ORLANDO, Fla. — An Orange County school board candidate is speaking out against what she says are explicit books found in some school libraries.
What You Need To Know
- Orange County School Board District 3 candidates discuss book choices in schools
- Alicia Farrant is pushing for “explicit” books to be removed from school libraries
- New law lets parents object to any instructional materials they deem inappropriate, including school library books
- Michael Daniels argues law is more about culture wars than education
Let’s Talk About It is described as a guidebook for teens on relationships and sexuality. Farrant showed pages to reporters after flipping through diagrams of sexual organs and acts.
She said the book is in three school libraries in the district, but declined to say which. Spectrum News is awaiting confirmation from a district spokesperson.
“As parents, this is not information and education for our students,” she said. “They go to school so they can learn about reading, writing and arithmetic, not so they can read about sex.”
The second book Farrant had handy, Looking for Alaska, is a coming of age novel that made the American Library Association’s list of top 10 most challenged books in 2016 “for a sexually explicit scene that may lead a student to ‘sexual experimentation.’”

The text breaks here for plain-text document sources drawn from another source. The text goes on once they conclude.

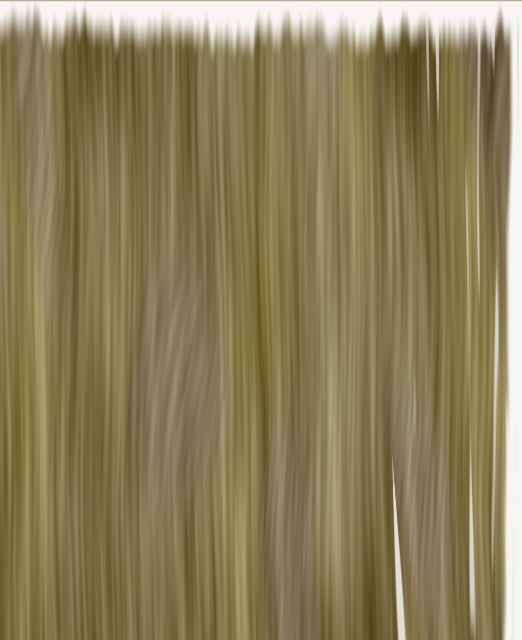
Give the GLSL for this texture, as a Shadertoy shader.

```glsl
// A curtain of straight olive-blond hair hanging on a pale backdrop.
// Stretched gradient noise at several widths gives locks, wisps and fibres;
// ragged coverage masks fray the roots and right side and open thin gaps.

const vec3 DARK_HAIR  = vec3(0.385, 0.325, 0.165);
const vec3 LIGHT_HAIR = vec3(0.605, 0.560, 0.405);
const vec3 ASH_TINT   = vec3(0.010, 0.002, 0.055);
const vec3 GOLD_TINT  = vec3(0.015, 0.008, -0.030);
const vec3 BACKDROP   = vec3(0.970, 0.962, 0.952);
const vec3 RULE_COLOR = vec3(0.700, 0.680, 0.600);

const float MEAN_TONE    = 0.60;
const float LOCK_FREQ    = 13.0;   // cycles per canvas height
const float WISP_FREQ    = 42.0;
const float FIBRE_FREQ   = 125.0;
const float SLANT        = 0.13;   // lean of the crossing fibres
const float ROOT_LINE    = 0.948;
const float SIDE_LINE    = 0.983;
const float GAP_START    = 0.70;   // thinning begins right of here

vec2 gradientAt(vec2 cell) {
    float h = fract(sin(dot(cell, vec2(127.1, 311.7))) * 43758.545);
    return vec2(cos(h * 6.2832), sin(h * 6.2832));
}

float gradientNoise(vec2 p) {
    vec2 i = floor(p), f = fract(p);
    vec2 w = f * f * f * (f * (f * 6.0 - 15.0) + 10.0);
    float a = dot(gradientAt(i), f);
    float b = dot(gradientAt(i + vec2(1, 0)), f - vec2(1, 0));
    float c = dot(gradientAt(i + vec2(0, 1)), f - vec2(0, 1));
    float d = dot(gradientAt(i + vec2(1, 1)), f - vec2(1, 1));
    return mix(mix(a, b, w.x), mix(c, d, w.x), w.y);
}

// Vertical streaks; staggering the rows avoids horizontal bands.
float streaks(vec2 p, float across, float along, float seed) {
    float x = p.x * across + seed;
    return gradientNoise(vec2(x, p.y * along + x * 0.37 + seed));
}

// Tone of the hair: 0 is dark, 1 is light; ash returns the grey patches.
float hairTone(vec2 p, out float ash) {
    vec2 q = p;
    q.x += 0.010 * gradientNoise(vec2(p.x * 7.0, p.y * 2.2));
    float low = 1.0 - smoothstep(0.0, 0.55, p.y);

    float locks  = streaks(q, LOCK_FREQ, 1.3, 3.7);
    float wisps  = streaks(q, WISP_FREQ, 1.6, 17.3);
    float fibres = streaks(q, FIBRE_FREQ, 3.0, 41.9)
                 + 0.5 * streaks(q, FIBRE_FREQ * 1.7, 5.0, 67.1);

    // Patches where fine fibres cross at an angle.
    float patches = streaks(q, 6.5, 1.5, 8.2);
    ash = smoothstep(0.05, 0.38, patches);
    float lean = SLANT * (0.7 + 0.3 * sin(p.x * 23.0));
    vec2 leaning = vec2(q.x - lean * p.y, p.y);
    float crossing = streaks(leaning, FIBRE_FREQ, 5.0, 29.4)
                   + 0.5 * streaks(leaning, FIBRE_FREQ * 1.6, 7.0, 53.8);

    float tone = MEAN_TONE + 0.55 * locks + (0.45 + 0.35 * low) * wisps;
    tone += 0.62 * mix(fibres, crossing, 0.75 * ash);

    // Shaded roots in broad clumps, and darker tips.
    float clump = smoothstep(-0.15, 0.3, streaks(q, 6.0, 0.6, 12.6));
    tone -= 0.42 * clump * smoothstep(0.68, 0.93, p.y);
    tone -= 0.20 * (1.0 - smoothstep(0.0, 0.22, p.y));
    return tone;
}

// Frayed upper and right borders.
float borderCover(vec2 uv, vec2 p) {
    float tuft = gradientNoise(vec2(p.x * 9.0, 2.3));
    float spike = gradientNoise(vec2(p.x * 48.0, 5.1))
                + 0.8 * gradientNoise(vec2(p.x * 125.0, 9.6));
    float root = ROOT_LINE + 0.020 * tuft + 0.032 * spike;
    float cover = 1.0 - smoothstep(root - 0.032, root + 0.030, uv.y);

    float side = SIDE_LINE - 0.016 * (1.0 - uv.y)
               + 0.008 * gradientNoise(vec2(3.1, uv.y * 4.0));
    float inside = 1.0 - smoothstep(side - 0.008, side + 0.004, uv.x);
    float stray = smoothstep(0.12, 0.4, streaks(p, 110.0, 1.2, 73.5));
    stray *= 0.4 * (1.0 - smoothstep(side, side + 0.022, uv.x));
    return cover * max(inside, stray);
}

// Narrow openings between strands, mostly on the right.
float gapOpening(vec2 uv, vec2 p) {
    float zone = smoothstep(GAP_START, 0.86, uv.x);
    float nearRoot = smoothstep(0.72, 0.9, uv.y);
    float limit = mix(0.62, 0.30, zone) - 0.10 * nearRoot * zone;
    float slit = streaks(p, 78.0, 2.3, 91.2);
    float opening = 0.75 * zone * smoothstep(limit, limit + 0.20, slit);

    // One long parting that narrows upward.
    float halfWidth = 0.0085 * (1.0 - smoothstep(0.02, 0.32, uv.y));
    float offset = abs(uv.x - 0.770 + 0.065 * uv.y);
    float parting = 1.0 - smoothstep(halfWidth * 0.5, halfWidth + 0.001, offset);
    parting *= 1.0 - smoothstep(0.22, 0.32, uv.y);
    return max(opening, 0.85 * parting);
}

void mainImage(out vec4 fragColor, in vec2 fragCoord) {
    vec2 uv = fragCoord / iResolution.xy;
    vec2 p = fragCoord / iResolution.y;

    float ash;
    float tone = hairTone(p, ash);
    vec3 hair = mix(DARK_HAIR, LIGHT_HAIR, clamp(tone, -0.35, 1.35));
    hair += mix(GOLD_TINT * smoothstep(0.0, 0.4, streaks(p, 9.0, 1.2, 36.1)), ASH_TINT, ash);

    float cover = borderCover(uv, p) * (1.0 - gapOpening(uv, p));
    vec3 color = mix(BACKDROP, hair, cover);
    color = mix(color, RULE_COLOR, smoothstep(0.997, 0.999, uv.y));
    fragColor = vec4(color, 1.0);
}
```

“We have morals and values,” Farrant said. “There are thousands of parents with high standards who try everything that they can to make sure that their kids that don’t have access to things that are encouraging them to go and have sex.”
A new Florida law lets parents review all instructional materials before a school district decides them. The parents can object to anything they deem inappropriate, including school library books.
Farrant’s District 3 opponent in the runoff election, Michael Daniels, says there had already been a robust library screening system in place before the new law. His wife is a media specialist in the district, so he says he knows firsthand the research and reasoning behind picking books for school libraries.
He calls the new law unnecessary, saying it’s more about culture wars than education.
“For someone else to just carte blanche say, ‘You can’t have these books,’ is inappropriate,” he said.
“What’s important is that the individual family, the individual parents, are making that decision versus some random group somewhere else,” Daniels said.